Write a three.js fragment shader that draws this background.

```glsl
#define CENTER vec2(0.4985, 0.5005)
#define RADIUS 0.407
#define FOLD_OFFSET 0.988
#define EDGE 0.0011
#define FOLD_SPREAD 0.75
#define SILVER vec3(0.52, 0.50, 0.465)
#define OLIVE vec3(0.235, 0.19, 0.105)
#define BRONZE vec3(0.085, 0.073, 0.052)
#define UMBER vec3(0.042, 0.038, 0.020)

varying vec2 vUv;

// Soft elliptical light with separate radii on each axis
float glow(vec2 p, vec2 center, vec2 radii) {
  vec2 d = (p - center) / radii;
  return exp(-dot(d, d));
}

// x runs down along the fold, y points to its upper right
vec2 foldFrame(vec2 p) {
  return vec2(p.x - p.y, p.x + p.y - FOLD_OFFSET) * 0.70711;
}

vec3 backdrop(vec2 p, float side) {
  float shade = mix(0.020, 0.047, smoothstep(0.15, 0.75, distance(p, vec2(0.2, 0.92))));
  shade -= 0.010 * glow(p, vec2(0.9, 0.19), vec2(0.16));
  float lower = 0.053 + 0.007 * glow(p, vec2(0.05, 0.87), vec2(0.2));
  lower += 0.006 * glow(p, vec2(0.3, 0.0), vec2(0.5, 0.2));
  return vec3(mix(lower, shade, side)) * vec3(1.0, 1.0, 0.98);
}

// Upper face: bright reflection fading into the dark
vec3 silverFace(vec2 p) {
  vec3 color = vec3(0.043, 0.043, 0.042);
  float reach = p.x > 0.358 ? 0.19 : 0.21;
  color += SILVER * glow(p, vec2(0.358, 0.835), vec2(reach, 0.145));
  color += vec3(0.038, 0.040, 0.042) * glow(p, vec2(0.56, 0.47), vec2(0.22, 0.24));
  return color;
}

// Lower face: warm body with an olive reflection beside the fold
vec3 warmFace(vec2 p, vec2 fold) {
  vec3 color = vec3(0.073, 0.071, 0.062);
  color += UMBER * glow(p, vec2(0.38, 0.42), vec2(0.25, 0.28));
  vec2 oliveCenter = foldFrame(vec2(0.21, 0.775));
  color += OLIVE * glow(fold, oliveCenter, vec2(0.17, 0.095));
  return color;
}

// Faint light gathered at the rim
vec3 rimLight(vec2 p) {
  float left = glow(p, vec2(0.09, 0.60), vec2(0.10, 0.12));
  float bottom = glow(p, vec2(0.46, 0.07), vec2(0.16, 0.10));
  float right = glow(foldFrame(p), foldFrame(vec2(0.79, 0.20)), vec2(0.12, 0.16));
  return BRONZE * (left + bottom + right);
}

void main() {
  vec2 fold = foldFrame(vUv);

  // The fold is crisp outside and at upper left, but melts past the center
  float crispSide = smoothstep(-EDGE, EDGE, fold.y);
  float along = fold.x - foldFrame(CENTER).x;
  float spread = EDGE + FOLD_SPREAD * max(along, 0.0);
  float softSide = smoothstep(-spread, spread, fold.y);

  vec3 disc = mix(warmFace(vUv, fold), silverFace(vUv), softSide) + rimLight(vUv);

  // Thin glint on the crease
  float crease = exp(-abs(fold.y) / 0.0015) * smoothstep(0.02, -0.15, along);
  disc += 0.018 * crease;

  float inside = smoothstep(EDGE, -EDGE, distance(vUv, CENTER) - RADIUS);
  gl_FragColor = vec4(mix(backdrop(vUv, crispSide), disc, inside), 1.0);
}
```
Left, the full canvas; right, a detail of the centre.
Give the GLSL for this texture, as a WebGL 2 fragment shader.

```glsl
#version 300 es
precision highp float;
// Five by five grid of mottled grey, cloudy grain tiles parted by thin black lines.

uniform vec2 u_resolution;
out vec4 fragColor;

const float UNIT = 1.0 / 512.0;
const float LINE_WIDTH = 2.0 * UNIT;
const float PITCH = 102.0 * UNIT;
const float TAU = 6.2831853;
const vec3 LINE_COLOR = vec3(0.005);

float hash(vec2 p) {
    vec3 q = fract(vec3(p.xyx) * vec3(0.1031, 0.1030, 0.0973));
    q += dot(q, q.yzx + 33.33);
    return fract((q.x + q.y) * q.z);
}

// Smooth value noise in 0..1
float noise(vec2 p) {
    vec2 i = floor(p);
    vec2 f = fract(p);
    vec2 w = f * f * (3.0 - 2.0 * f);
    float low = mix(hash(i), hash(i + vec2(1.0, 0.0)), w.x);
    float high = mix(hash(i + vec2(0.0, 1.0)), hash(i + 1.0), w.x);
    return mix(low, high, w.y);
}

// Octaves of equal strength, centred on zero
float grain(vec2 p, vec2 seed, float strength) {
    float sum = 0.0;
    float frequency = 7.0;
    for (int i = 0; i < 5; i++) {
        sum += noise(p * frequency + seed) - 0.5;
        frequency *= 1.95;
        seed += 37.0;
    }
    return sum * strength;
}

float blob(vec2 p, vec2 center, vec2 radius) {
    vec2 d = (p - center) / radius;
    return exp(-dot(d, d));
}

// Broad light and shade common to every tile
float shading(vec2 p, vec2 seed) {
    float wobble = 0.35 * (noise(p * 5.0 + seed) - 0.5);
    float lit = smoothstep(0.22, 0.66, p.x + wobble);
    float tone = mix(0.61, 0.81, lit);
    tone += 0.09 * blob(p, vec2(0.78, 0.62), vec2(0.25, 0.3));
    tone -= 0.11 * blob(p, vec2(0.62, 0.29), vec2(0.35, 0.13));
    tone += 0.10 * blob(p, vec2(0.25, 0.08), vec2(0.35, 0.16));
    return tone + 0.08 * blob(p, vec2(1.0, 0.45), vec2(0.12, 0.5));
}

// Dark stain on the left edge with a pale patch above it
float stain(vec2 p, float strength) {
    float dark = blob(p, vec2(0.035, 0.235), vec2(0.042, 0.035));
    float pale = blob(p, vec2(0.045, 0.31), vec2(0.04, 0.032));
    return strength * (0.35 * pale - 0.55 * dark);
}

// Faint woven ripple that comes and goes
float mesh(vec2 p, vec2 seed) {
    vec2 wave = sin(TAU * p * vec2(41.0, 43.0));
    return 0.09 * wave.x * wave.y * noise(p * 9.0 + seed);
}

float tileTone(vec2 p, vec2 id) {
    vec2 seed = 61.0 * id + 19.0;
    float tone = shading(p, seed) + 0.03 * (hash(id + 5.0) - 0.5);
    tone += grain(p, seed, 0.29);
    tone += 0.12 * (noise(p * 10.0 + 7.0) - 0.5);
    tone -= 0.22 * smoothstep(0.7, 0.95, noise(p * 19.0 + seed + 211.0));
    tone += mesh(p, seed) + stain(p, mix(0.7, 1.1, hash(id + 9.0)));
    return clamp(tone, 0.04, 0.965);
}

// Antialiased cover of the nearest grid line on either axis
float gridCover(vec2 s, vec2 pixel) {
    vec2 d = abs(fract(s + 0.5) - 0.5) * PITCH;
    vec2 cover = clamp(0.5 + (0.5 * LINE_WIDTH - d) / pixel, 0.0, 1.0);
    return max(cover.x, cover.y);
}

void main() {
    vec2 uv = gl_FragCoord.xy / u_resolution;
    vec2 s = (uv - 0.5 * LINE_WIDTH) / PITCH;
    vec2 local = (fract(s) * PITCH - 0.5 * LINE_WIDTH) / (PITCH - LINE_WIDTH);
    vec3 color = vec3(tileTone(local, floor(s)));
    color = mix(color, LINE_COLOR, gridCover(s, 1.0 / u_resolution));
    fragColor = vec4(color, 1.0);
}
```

::::::

- **DIRECTIONS**
Go through the records above and write each one out again exactly.

- **WRITTEN ANSWER**
Write a three.js fragment shader that draws this background.

```glsl
#define CENTER vec2(0.4985, 0.5005)
#define RADIUS 0.407
#define FOLD_OFFSET 0.988
#define EDGE 0.0011
#define FOLD_SPREAD 0.75
#define SILVER vec3(0.52, 0.50, 0.465)
#define OLIVE vec3(0.235, 0.19, 0.105)
#define BRONZE vec3(0.085, 0.073, 0.052)
#define UMBER vec3(0.042, 0.038, 0.020)

varying vec2 vUv;

// Soft elliptical light with separate radii on each axis
float glow(vec2 p, vec2 center, vec2 radii) {
  vec2 d = (p - center) / radii;
  return exp(-dot(d, d));
}

// x runs down along the fold, y points to its upper right
vec2 foldFrame(vec2 p) {
  return vec2(p.x - p.y, p.x + p.y - FOLD_OFFSET) * 0.70711;
}

vec3 backdrop(vec2 p, float side) {
  float shade = mix(0.020, 0.047, smoothstep(0.15, 0.75, distance(p, vec2(0.2, 0.92))));
  shade -= 0.010 * glow(p, vec2(0.9, 0.19), vec2(0.16));
  float lower = 0.053 + 0.007 * glow(p, vec2(0.05, 0.87), vec2(0.2));
  lower += 0.006 * glow(p, vec2(0.3, 0.0), vec2(0.5, 0.2));
  return vec3(mix(lower, shade, side)) * vec3(1.0, 1.0, 0.98);
}

// Upper face: bright reflection fading into the dark
vec3 silverFace(vec2 p) {
  vec3 color = vec3(0.043, 0.043, 0.042);
  float reach = p.x > 0.358 ? 0.19 : 0.21;
  color += SILVER * glow(p, vec2(0.358, 0.835), vec2(reach, 0.145));
  color += vec3(0.038, 0.040, 0.042) * glow(p, vec2(0.56, 0.47), vec2(0.22, 0.24));
  return color;
}

// Lower face: warm body with an olive reflection beside the fold
vec3 warmFace(vec2 p, vec2 fold) {
  vec3 color = vec3(0.073, 0.071, 0.062);
  color += UMBER * glow(p, vec2(0.38, 0.42), vec2(0.25, 0.28));
  vec2 oliveCenter = foldFrame(vec2(0.21, 0.775));
  color += OLIVE * glow(fold, oliveCenter, vec2(0.17, 0.095));
  return color;
}

// Faint light gathered at the rim
vec3 rimLight(vec2 p) {
  float left = glow(p, vec2(0.09, 0.60), vec2(0.10, 0.12));
  float bottom = glow(p, vec2(0.46, 0.07), vec2(0.16, 0.10));
  float right = glow(foldFrame(p), foldFrame(vec2(0.79, 0.20)), vec2(0.12, 0.16));
  return BRONZE * (left + bottom + right);
}

void main() {
  vec2 fold = foldFrame(vUv);

  // The fold is crisp outside and at upper left, but melts past the center
  float crispSide = smoothstep(-EDGE, EDGE, fold.y);
  float along = fold.x - foldFrame(CENTER).x;
  float spread = EDGE + FOLD_SPREAD * max(along, 0.0);
  float softSide = smoothstep(-spread, spread, fold.y);

  vec3 disc = mix(warmFace(vUv, fold), silverFace(vUv), softSide) + rimLight(vUv);

  // Thin glint on the crease
  float crease = exp(-abs(fold.y) / 0.0015) * smoothstep(0.02, -0.15, along);
  disc += 0.018 * crease;

  float inside = smoothstep(EDGE, -EDGE, distance(vUv, CENTER) - RADIUS);
  gl_FragColor = vec4(mix(backdrop(vUv, crispSide), disc, inside), 1.0);
}
```
Left, the full canvas; right, a detail of the centre.
Give the GLSL for this texture, as a WebGL 2 fragment shader.

```glsl
#version 300 es
precision highp float;
// Five by five grid of mottled grey, cloudy grain tiles parted by thin black lines.

uniform vec2 u_resolution;
out vec4 fragColor;

const float UNIT = 1.0 / 512.0;
const float LINE_WIDTH = 2.0 * UNIT;
const float PITCH = 102.0 * UNIT;
const float TAU = 6.2831853;
const vec3 LINE_COLOR = vec3(0.005);

float hash(vec2 p) {
    vec3 q = fract(vec3(p.xyx) * vec3(0.1031, 0.1030, 0.0973));
    q += dot(q, q.yzx + 33.33);
    return fract((q.x + q.y) * q.z);
}

// Smooth value noise in 0..1
float noise(vec2 p) {
    vec2 i = floor(p);
    vec2 f = fract(p);
    vec2 w = f * f * (3.0 - 2.0 * f);
    float low = mix(hash(i), hash(i + vec2(1.0, 0.0)), w.x);
    float high = mix(hash(i + vec2(0.0, 1.0)), hash(i + 1.0), w.x);
    return mix(low, high, w.y);
}

// Octaves of equal strength, centred on zero
float grain(vec2 p, vec2 seed, float strength) {
    float sum = 0.0;
    float frequency = 7.0;
    for (int i = 0; i < 5; i++) {
        sum += noise(p * frequency + seed) - 0.5;
        frequency *= 1.95;
        seed += 37.0;
    }
    return sum * strength;
}

float blob(vec2 p, vec2 center, vec2 radius) {
    vec2 d = (p - center) / radius;
    return exp(-dot(d, d));
}

// Broad light and shade common to every tile
float shading(vec2 p, vec2 seed) {
    float wobble = 0.35 * (noise(p * 5.0 + seed) - 0.5);
    float lit = smoothstep(0.22, 0.66, p.x + wobble);
    float tone = mix(0.61, 0.81, lit);
    tone += 0.09 * blob(p, vec2(0.78, 0.62), vec2(0.25, 0.3));
    tone -= 0.11 * blob(p, vec2(0.62, 0.29), vec2(0.35, 0.13));
    tone += 0.10 * blob(p, vec2(0.25, 0.08), vec2(0.35, 0.16));
    return tone + 0.08 * blob(p, vec2(1.0, 0.45), vec2(0.12, 0.5));
}

// Dark stain on the left edge with a pale patch above it
float stain(vec2 p, float strength) {
    float dark = blob(p, vec2(0.035, 0.235), vec2(0.042, 0.035));
    float pale = blob(p, vec2(0.045, 0.31), vec2(0.04, 0.032));
    return strength * (0.35 * pale - 0.55 * dark);
}

// Faint woven ripple that comes and goes
float mesh(vec2 p, vec2 seed) {
    vec2 wave = sin(TAU * p * vec2(41.0, 43.0));
    return 0.09 * wave.x * wave.y * noise(p * 9.0 + seed);
}

float tileTone(vec2 p, vec2 id) {
    vec2 seed = 61.0 * id + 19.0;
    float tone = shading(p, seed) + 0.03 * (hash(id + 5.0) - 0.5);
    tone += grain(p, seed, 0.29);
    tone += 0.12 * (noise(p * 10.0 + 7.0) - 0.5);
    tone -= 0.22 * smoothstep(0.7, 0.95, noise(p * 19.0 + seed + 211.0));
    tone += mesh(p, seed) + stain(p, mix(0.7, 1.1, hash(id + 9.0)));
    return clamp(tone, 0.04, 0.965);
}

// Antialiased cover of the nearest grid line on either axis
float gridCover(vec2 s, vec2 pixel) {
    vec2 d = abs(fract(s + 0.5) - 0.5) * PITCH;
    vec2 cover = clamp(0.5 + (0.5 * LINE_WIDTH - d) / pixel, 0.0, 1.0);
    return max(cover.x, cover.y);
}

void main() {
    vec2 uv = gl_FragCoord.xy / u_resolution;
    vec2 s = (uv - 0.5 * LINE_WIDTH) / PITCH;
    vec2 local = (fract(s) * PITCH - 0.5 * LINE_WIDTH) / (PITCH - LINE_WIDTH);
    vec3 color = vec3(tileTone(local, floor(s)));
    color = mix(color, LINE_COLOR, gridCover(s, 1.0 / u_resolution));
    fragColor = vec4(color, 1.0);
}
```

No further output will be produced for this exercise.